Depressing as the stories may be, the bigger problem seems to be finding common ground on solutions. I’m hearing a lot from lawyers and policy specialists but little from the perspective of the consumer like you and me, other than how negatively we are impacted. The law will prove important here but in one sense the genie is out of the bottle and it’s hard to see how ordinary people can engage in meaningful acts to control  their own data. I think the doctor-patient interface is going to be crucial but the complicated nature of the processes involved and the profits involved in capturing and mining this type of data presents some real challenges in designing better information systems.

Discussion and its absence: sometimes the reason is clear

I have wondered a lot since serving on the Board of ASIST why we have so little discussion among members or even across the information field of issues that matter to us. Sure we have more social media than ever but there is no obvious forum in our field for interested parties to share ideas or discuss topics of mutual interest in a constructive manner. What we do have are endless announcements about talks going on somewhere that we can’t be this week, or self-promotional puff pieces that seek to convince us that some person or school is really doing great things. Yes, it’s all part of the culture of being seen, the effort to create the illusion of quality, relevance and innovation.

I cannot say I was a huge fan but I was a subscriber to the daily digest from the JESSE list that arrived in all its rough-formatted glory in time for breakfast like a reminder of the last century. So I only realized it was not appearing when a colleague asked me about it. Only then did I discover, sadly, that the driver behind JESSE, Gretchen Whitney had died suddenly. That this rather more important piece of news did not hit my inbox sooner is disturbing but perhaps it came in a form I was not expecting. I am sorry to learn of Gretchen’s death, and dismayed that it seemed to get drowned out in the sea of data that washes over me every day. I used to enjoy her rather firm way of moderating some of the nonsense that occurred on the list.

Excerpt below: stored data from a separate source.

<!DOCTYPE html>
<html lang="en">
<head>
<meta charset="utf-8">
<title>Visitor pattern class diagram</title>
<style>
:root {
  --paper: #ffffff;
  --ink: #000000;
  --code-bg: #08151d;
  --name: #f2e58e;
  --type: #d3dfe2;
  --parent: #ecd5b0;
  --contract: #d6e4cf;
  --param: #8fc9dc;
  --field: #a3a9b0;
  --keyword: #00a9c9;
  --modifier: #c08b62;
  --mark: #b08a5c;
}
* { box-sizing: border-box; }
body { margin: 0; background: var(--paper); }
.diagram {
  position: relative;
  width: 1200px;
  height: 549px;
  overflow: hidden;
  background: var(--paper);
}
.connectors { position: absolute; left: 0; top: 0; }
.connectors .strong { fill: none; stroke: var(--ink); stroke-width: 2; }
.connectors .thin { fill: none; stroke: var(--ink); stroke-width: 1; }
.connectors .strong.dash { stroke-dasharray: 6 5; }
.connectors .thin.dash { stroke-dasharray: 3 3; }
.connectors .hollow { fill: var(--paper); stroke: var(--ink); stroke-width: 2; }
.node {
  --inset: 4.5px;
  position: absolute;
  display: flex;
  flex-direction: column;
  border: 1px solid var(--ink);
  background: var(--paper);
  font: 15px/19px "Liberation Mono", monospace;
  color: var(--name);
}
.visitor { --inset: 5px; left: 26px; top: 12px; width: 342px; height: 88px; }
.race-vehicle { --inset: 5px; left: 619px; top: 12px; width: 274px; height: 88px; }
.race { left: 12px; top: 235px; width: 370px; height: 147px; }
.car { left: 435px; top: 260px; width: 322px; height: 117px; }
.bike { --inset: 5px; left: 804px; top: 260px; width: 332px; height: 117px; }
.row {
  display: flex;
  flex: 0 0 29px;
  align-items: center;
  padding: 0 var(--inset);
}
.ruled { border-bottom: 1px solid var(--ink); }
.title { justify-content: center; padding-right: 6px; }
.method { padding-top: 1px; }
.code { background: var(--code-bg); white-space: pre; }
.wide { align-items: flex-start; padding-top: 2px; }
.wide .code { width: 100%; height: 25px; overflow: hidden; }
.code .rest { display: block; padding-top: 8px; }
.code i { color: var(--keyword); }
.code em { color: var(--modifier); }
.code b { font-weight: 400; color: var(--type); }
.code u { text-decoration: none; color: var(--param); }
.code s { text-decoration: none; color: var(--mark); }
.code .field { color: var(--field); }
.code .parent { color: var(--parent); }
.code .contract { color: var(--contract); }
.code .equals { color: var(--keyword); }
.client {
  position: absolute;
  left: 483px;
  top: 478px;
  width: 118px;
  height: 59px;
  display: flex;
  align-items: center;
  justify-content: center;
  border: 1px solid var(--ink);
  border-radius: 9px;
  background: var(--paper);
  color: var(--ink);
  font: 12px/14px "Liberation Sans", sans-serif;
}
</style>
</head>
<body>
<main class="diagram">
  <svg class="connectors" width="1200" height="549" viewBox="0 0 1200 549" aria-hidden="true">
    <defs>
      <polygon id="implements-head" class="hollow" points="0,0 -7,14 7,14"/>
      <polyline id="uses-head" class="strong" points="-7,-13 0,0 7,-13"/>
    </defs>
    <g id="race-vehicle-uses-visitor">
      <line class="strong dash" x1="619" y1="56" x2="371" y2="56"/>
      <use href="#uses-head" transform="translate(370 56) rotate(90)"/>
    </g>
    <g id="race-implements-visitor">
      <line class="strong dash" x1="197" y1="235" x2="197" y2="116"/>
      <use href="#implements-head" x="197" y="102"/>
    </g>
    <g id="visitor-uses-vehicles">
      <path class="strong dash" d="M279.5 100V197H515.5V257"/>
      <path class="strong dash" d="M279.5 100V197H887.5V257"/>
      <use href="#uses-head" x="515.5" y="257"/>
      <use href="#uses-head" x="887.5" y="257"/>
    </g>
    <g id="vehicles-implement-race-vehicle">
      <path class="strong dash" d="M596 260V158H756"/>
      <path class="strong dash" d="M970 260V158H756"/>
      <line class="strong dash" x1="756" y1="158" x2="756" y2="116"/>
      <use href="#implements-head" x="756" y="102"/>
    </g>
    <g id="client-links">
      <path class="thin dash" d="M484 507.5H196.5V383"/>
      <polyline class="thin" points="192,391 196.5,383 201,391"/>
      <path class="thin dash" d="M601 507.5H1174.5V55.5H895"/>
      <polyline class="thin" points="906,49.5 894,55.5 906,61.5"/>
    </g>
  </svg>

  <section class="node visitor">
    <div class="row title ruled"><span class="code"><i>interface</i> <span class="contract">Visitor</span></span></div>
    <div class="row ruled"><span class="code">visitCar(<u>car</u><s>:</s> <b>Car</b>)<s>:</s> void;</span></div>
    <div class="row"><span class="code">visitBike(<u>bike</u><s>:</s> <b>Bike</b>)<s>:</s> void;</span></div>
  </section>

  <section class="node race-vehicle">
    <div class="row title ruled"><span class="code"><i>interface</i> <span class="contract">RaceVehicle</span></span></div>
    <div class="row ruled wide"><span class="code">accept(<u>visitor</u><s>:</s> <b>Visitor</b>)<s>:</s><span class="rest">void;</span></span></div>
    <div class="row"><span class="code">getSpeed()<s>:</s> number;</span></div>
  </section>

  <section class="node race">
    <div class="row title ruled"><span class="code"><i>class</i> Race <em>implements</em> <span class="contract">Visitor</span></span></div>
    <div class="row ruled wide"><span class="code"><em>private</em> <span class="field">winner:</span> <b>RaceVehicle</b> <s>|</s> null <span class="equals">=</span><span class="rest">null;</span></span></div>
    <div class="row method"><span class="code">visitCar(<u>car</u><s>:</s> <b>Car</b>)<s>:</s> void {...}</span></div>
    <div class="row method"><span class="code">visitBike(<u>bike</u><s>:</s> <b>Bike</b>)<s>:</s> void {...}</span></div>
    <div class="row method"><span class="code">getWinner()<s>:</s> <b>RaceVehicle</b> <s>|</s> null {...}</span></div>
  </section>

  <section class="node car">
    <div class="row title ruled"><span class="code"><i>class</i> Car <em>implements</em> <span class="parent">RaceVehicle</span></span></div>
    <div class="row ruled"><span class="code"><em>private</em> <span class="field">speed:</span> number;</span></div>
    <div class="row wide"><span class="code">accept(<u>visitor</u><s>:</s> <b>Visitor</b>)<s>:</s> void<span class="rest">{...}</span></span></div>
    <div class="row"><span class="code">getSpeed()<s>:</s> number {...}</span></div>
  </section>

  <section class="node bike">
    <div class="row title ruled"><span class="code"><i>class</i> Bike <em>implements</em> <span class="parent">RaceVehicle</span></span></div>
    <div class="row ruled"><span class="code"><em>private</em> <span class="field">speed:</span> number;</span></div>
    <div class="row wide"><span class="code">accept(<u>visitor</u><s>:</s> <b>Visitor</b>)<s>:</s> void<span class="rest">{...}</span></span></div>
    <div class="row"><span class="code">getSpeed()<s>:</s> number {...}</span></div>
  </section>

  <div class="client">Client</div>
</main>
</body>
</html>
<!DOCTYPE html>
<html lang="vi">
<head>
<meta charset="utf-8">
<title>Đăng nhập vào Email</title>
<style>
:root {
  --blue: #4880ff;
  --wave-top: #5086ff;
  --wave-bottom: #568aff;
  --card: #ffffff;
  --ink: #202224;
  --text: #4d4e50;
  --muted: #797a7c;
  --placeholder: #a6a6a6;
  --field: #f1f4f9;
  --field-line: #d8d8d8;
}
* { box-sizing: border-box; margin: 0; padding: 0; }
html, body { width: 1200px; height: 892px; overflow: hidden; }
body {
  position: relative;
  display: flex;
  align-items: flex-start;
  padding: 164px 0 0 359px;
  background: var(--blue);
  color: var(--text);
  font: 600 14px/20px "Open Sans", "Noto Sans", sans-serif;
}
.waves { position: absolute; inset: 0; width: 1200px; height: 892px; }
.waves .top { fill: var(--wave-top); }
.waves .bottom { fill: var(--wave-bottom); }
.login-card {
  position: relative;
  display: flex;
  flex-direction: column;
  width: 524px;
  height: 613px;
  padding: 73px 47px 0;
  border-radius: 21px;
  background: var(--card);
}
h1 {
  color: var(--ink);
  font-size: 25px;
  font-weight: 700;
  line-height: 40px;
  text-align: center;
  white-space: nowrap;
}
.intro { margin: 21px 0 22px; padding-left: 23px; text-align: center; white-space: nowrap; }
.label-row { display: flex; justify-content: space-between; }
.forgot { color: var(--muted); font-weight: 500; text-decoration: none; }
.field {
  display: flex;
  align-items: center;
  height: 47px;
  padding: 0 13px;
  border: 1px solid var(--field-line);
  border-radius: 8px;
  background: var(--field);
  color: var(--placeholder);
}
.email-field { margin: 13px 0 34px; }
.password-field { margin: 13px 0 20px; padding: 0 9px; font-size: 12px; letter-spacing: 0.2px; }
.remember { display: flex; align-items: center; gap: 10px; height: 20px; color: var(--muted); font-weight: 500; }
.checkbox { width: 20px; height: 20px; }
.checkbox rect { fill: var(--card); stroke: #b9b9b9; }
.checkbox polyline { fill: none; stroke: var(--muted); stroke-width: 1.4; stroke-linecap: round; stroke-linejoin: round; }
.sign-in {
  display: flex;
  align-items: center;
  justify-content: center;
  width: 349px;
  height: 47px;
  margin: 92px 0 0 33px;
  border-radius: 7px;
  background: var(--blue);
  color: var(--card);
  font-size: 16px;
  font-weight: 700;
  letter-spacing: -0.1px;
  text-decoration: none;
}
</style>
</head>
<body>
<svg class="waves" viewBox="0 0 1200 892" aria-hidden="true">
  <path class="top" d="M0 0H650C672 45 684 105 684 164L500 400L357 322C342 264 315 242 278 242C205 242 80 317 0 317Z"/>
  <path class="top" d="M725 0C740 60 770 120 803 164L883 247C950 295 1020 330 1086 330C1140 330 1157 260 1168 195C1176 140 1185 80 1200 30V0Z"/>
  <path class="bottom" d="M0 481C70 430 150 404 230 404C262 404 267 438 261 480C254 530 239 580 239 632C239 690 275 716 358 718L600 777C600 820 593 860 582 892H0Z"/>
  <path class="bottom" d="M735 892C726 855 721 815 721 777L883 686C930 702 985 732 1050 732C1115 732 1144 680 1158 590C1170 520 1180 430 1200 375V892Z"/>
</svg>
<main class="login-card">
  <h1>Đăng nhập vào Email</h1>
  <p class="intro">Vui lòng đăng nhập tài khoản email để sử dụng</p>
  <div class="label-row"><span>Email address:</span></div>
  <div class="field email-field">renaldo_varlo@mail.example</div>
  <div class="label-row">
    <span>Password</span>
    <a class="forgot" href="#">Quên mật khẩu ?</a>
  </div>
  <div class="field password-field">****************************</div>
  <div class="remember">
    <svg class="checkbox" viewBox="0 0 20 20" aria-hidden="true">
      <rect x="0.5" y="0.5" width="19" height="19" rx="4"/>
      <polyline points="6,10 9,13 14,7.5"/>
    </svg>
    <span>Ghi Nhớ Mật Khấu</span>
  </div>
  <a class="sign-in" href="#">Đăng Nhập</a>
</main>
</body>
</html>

The absence of even this list now highlights even more the lack of online discussion we have in the universe of information. I hope someone steps up to take that list forward  so that Gretchen’s memory lives on and there is at least some continuity in our community’s record of discourse. I hope even more that we can find a way to talk intelligently about our field.

Daily Texan article picks up this blog

Digital media changes reading habits, according to UT professor


Andrew Dillon, dean and professor in the School of Information, has been conducting research that suggests the way people read online impacts their ability to comprehend texts on paper.

Click here for the rest



Faculty speak: An international perspective

Since I facilitate an advanced writing seminar for doctoral students, it has become apparent that my version of the English language might not quite be the same version most US-based students speak. At their own initiative, former students have offered the following ‘translation table’ for key phrases. Use wisely (and indeed, bravely)